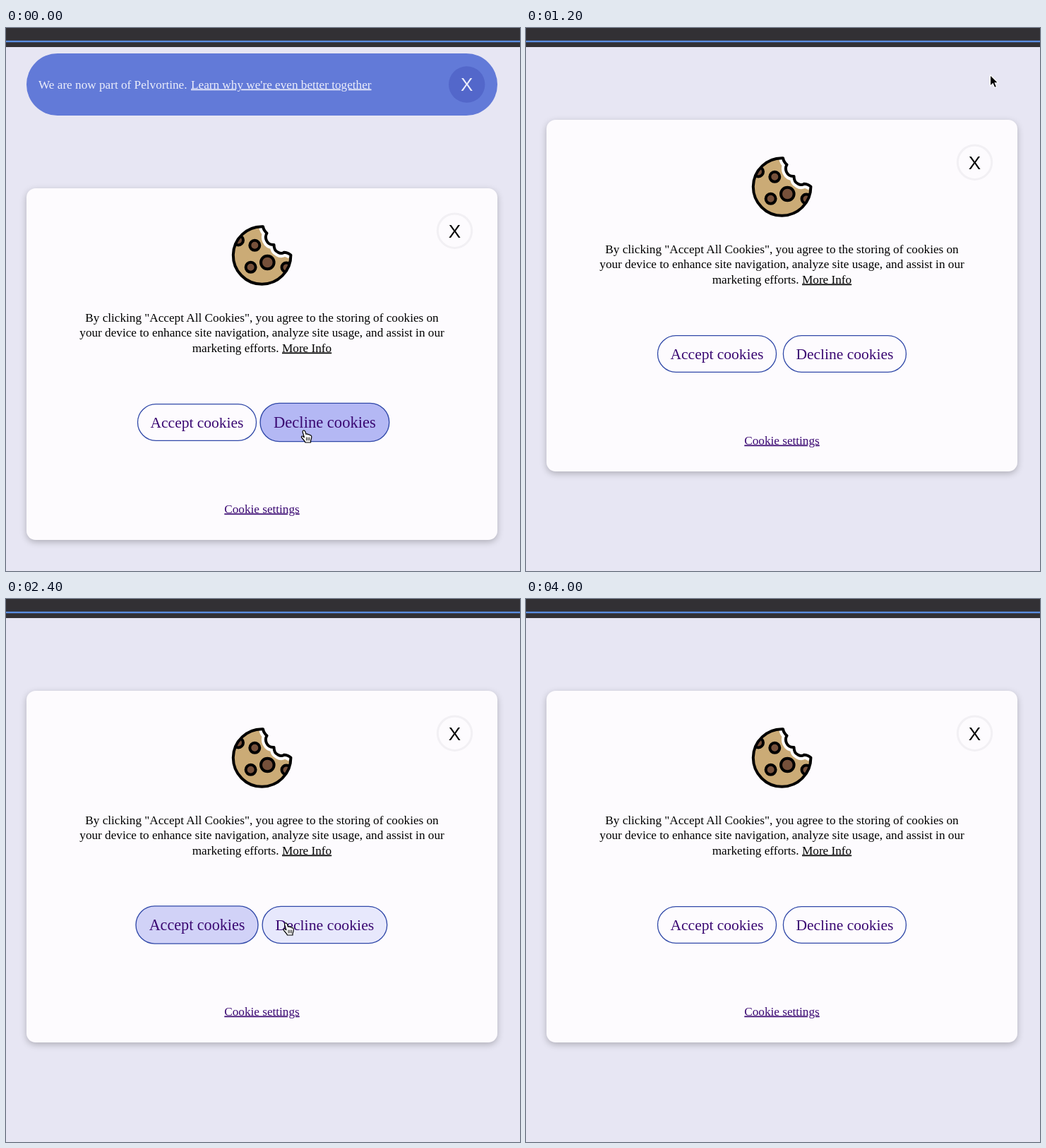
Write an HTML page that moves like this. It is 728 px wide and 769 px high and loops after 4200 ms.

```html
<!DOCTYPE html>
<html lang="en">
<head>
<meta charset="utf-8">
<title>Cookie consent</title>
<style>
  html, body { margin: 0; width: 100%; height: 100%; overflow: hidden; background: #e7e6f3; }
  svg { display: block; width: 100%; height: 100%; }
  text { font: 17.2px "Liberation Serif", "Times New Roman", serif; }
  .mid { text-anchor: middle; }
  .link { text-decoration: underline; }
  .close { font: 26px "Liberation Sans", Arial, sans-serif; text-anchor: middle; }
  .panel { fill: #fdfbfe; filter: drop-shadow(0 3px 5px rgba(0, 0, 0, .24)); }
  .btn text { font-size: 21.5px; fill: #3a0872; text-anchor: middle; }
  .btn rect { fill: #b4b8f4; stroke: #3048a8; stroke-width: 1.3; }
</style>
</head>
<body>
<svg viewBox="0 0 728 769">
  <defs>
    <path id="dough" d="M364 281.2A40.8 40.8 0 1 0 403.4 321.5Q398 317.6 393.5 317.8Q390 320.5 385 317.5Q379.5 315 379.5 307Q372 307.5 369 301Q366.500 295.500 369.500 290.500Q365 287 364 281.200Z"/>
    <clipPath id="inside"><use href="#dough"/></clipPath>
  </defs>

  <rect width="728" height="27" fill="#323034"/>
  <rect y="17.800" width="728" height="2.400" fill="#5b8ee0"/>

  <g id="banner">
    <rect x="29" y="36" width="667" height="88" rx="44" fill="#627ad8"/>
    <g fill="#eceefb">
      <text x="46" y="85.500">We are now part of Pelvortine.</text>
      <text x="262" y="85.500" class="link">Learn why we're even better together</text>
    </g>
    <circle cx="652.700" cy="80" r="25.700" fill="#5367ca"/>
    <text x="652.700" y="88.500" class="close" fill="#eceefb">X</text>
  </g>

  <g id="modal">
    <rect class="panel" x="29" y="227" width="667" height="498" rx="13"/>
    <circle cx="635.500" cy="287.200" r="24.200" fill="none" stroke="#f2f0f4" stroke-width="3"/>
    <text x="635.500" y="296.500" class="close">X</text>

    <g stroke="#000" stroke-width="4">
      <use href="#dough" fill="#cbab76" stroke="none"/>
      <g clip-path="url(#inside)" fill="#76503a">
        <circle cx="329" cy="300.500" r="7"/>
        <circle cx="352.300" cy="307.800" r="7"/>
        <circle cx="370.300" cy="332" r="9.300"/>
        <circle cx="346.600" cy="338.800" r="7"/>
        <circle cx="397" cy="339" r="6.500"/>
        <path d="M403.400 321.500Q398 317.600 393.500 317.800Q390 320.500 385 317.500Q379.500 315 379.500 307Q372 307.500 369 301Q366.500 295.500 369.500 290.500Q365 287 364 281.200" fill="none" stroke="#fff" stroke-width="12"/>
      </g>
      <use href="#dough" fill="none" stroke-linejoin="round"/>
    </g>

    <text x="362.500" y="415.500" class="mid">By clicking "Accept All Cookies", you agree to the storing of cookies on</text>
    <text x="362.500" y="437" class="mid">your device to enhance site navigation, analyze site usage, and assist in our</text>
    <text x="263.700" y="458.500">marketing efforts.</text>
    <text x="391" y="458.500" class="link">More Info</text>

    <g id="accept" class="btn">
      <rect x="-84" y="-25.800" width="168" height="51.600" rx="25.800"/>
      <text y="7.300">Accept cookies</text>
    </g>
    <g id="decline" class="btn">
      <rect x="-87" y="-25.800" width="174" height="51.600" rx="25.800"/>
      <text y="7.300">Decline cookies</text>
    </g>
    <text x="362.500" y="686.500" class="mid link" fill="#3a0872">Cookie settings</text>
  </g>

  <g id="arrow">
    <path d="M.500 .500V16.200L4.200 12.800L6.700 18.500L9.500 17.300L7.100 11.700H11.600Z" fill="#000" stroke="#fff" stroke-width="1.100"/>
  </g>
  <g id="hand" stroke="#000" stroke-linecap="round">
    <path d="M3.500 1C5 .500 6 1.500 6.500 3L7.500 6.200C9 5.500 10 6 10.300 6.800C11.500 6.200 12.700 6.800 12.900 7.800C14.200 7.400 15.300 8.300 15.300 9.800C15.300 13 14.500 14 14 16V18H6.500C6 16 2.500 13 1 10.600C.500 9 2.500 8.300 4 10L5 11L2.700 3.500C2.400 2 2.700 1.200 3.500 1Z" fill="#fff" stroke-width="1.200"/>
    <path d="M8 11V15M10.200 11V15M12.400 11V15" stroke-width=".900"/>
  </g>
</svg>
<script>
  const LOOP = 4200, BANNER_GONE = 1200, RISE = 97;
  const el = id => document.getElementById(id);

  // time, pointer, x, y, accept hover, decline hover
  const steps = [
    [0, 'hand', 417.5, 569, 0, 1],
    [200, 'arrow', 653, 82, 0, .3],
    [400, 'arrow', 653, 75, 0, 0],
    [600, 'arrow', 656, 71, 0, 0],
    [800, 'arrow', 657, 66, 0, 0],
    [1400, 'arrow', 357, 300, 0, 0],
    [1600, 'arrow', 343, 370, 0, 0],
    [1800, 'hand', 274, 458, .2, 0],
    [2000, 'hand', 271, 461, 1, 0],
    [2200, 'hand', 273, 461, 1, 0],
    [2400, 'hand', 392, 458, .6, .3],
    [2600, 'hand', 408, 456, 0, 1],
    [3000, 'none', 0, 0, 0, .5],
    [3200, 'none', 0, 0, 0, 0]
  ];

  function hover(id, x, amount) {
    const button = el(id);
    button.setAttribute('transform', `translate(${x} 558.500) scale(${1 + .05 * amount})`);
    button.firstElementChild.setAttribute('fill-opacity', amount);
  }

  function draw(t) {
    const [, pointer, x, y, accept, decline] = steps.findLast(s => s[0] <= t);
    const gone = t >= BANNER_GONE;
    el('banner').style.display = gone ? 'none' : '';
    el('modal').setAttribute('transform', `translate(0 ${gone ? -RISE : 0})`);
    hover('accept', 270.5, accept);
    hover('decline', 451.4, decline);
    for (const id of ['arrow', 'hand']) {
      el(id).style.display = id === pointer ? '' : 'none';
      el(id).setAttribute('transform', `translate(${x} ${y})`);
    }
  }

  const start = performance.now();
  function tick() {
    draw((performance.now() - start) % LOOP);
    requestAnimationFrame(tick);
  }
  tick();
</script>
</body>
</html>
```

* * * * * * *

# [Task goal]
Please reproduce the listing exactly, leaving out any pictures.

# [Exercise solution]
Write an HTML page that moves like this. It is 728 px wide and 769 px high and loops after 4200 ms.

```html
<!DOCTYPE html>
<html lang="en">
<head>
<meta charset="utf-8">
<title>Cookie consent</title>
<style>
  html, body { margin: 0; width: 100%; height: 100%; overflow: hidden; background: #e7e6f3; }
  svg { display: block; width: 100%; height: 100%; }
  text { font: 17.2px "Liberation Serif", "Times New Roman", serif; }
  .mid { text-anchor: middle; }
  .link { text-decoration: underline; }
  .close { font: 26px "Liberation Sans", Arial, sans-serif; text-anchor: middle; }
  .panel { fill: #fdfbfe; filter: drop-shadow(0 3px 5px rgba(0, 0, 0, .24)); }
  .btn text { font-size: 21.5px; fill: #3a0872; text-anchor: middle; }
  .btn rect { fill: #b4b8f4; stroke: #3048a8; stroke-width: 1.3; }
</style>
</head>
<body>
<svg viewBox="0 0 728 769">
  <defs>
    <path id="dough" d="M364 281.2A40.8 40.8 0 1 0 403.4 321.5Q398 317.6 393.5 317.8Q390 320.5 385 317.5Q379.5 315 379.5 307Q372 307.5 369 301Q366.500 295.500 369.500 290.500Q365 287 364 281.200Z"/>
    <clipPath id="inside"><use href="#dough"/></clipPath>
  </defs>

  <rect width="728" height="27" fill="#323034"/>
  <rect y="17.800" width="728" height="2.400" fill="#5b8ee0"/>

  <g id="banner">
    <rect x="29" y="36" width="667" height="88" rx="44" fill="#627ad8"/>
    <g fill="#eceefb">
      <text x="46" y="85.500">We are now part of Pelvortine.</text>
      <text x="262" y="85.500" class="link">Learn why we're even better together</text>
    </g>
    <circle cx="652.700" cy="80" r="25.700" fill="#5367ca"/>
    <text x="652.700" y="88.500" class="close" fill="#eceefb">X</text>
  </g>

  <g id="modal">
    <rect class="panel" x="29" y="227" width="667" height="498" rx="13"/>
    <circle cx="635.500" cy="287.200" r="24.200" fill="none" stroke="#f2f0f4" stroke-width="3"/>
    <text x="635.500" y="296.500" class="close">X</text>

    <g stroke="#000" stroke-width="4">
      <use href="#dough" fill="#cbab76" stroke="none"/>
      <g clip-path="url(#inside)" fill="#76503a">
        <circle cx="329" cy="300.500" r="7"/>
        <circle cx="352.300" cy="307.800" r="7"/>
        <circle cx="370.300" cy="332" r="9.300"/>
        <circle cx="346.600" cy="338.800" r="7"/>
        <circle cx="397" cy="339" r="6.500"/>
        <path d="M403.400 321.500Q398 317.600 393.500 317.800Q390 320.500 385 317.500Q379.500 315 379.500 307Q372 307.500 369 301Q366.500 295.500 369.500 290.500Q365 287 364 281.200" fill="none" stroke="#fff" stroke-width="12"/>
      </g>
      <use href="#dough" fill="none" stroke-linejoin="round"/>
    </g>

    <text x="362.500" y="415.500" class="mid">By clicking "Accept All Cookies", you agree to the storing of cookies on</text>
    <text x="362.500" y="437" class="mid">your device to enhance site navigation, analyze site usage, and assist in our</text>
    <text x="263.700" y="458.500">marketing efforts.</text>
    <text x="391" y="458.500" class="link">More Info</text>

    <g id="accept" class="btn">
      <rect x="-84" y="-25.800" width="168" height="51.600" rx="25.800"/>
      <text y="7.300">Accept cookies</text>
    </g>
    <g id="decline" class="btn">
      <rect x="-87" y="-25.800" width="174" height="51.600" rx="25.800"/>
      <text y="7.300">Decline cookies</text>
    </g>
    <text x="362.500" y="686.500" class="mid link" fill="#3a0872">Cookie settings</text>
  </g>

  <g id="arrow">
    <path d="M.500 .500V16.200L4.200 12.800L6.700 18.500L9.500 17.300L7.100 11.700H11.600Z" fill="#000" stroke="#fff" stroke-width="1.100"/>
  </g>
  <g id="hand" stroke="#000" stroke-linecap="round">
    <path d="M3.500 1C5 .500 6 1.500 6.500 3L7.500 6.200C9 5.500 10 6 10.300 6.800C11.500 6.200 12.700 6.800 12.900 7.800C14.200 7.400 15.300 8.300 15.300 9.800C15.300 13 14.500 14 14 16V18H6.500C6 16 2.500 13 1 10.600C.500 9 2.500 8.300 4 10L5 11L2.700 3.500C2.400 2 2.700 1.200 3.500 1Z" fill="#fff" stroke-width="1.200"/>
    <path d="M8 11V15M10.200 11V15M12.400 11V15" stroke-width=".900"/>
  </g>
</svg>
<script>
  const LOOP = 4200, BANNER_GONE = 1200, RISE = 97;
  const el = id => document.getElementById(id);

  // time, pointer, x, y, accept hover, decline hover
  const steps = [
    [0, 'hand', 417.5, 569, 0, 1],
    [200, 'arrow', 653, 82, 0, .3],
    [400, 'arrow', 653, 75, 0, 0],
    [600, 'arrow', 656, 71, 0, 0],
    [800, 'arrow', 657, 66, 0, 0],
    [1400, 'arrow', 357, 300, 0, 0],
    [1600, 'arrow', 343, 370, 0, 0],
    [1800, 'hand', 274, 458, .2, 0],
    [2000, 'hand', 271, 461, 1, 0],
    [2200, 'hand', 273, 461, 1, 0],
    [2400, 'hand', 392, 458, .6, .3],
    [2600, 'hand', 408, 456, 0, 1],
    [3000, 'none', 0, 0, 0, .5],
    [3200, 'none', 0, 0, 0, 0]
  ];

  function hover(id, x, amount) {
    const button = el(id);
    button.setAttribute('transform', `translate(${x} 558.500) scale(${1 + .05 * amount})`);
    button.firstElementChild.setAttribute('fill-opacity', amount);
  }

  function draw(t) {
    const [, pointer, x, y, accept, decline] = steps.findLast(s => s[0] <= t);
    const gone = t >= BANNER_GONE;
    el('banner').style.display = gone ? 'none' : '';
    el('modal').setAttribute('transform', `translate(0 ${gone ? -RISE : 0})`);
    hover('accept', 270.5, accept);
    hover('decline', 451.4, decline);
    for (const id of ['arrow', 'hand']) {
      el(id).style.display = id === pointer ? '' : 'none';
      el(id).setAttribute('transform', `translate(${x} ${y})`);
    }
  }

  const start = performance.now();
  function tick() {
    draw((performance.now() - start) % LOOP);
    requestAnimationFrame(tick);
  }
  tick();
</script>
</body>
</html>
```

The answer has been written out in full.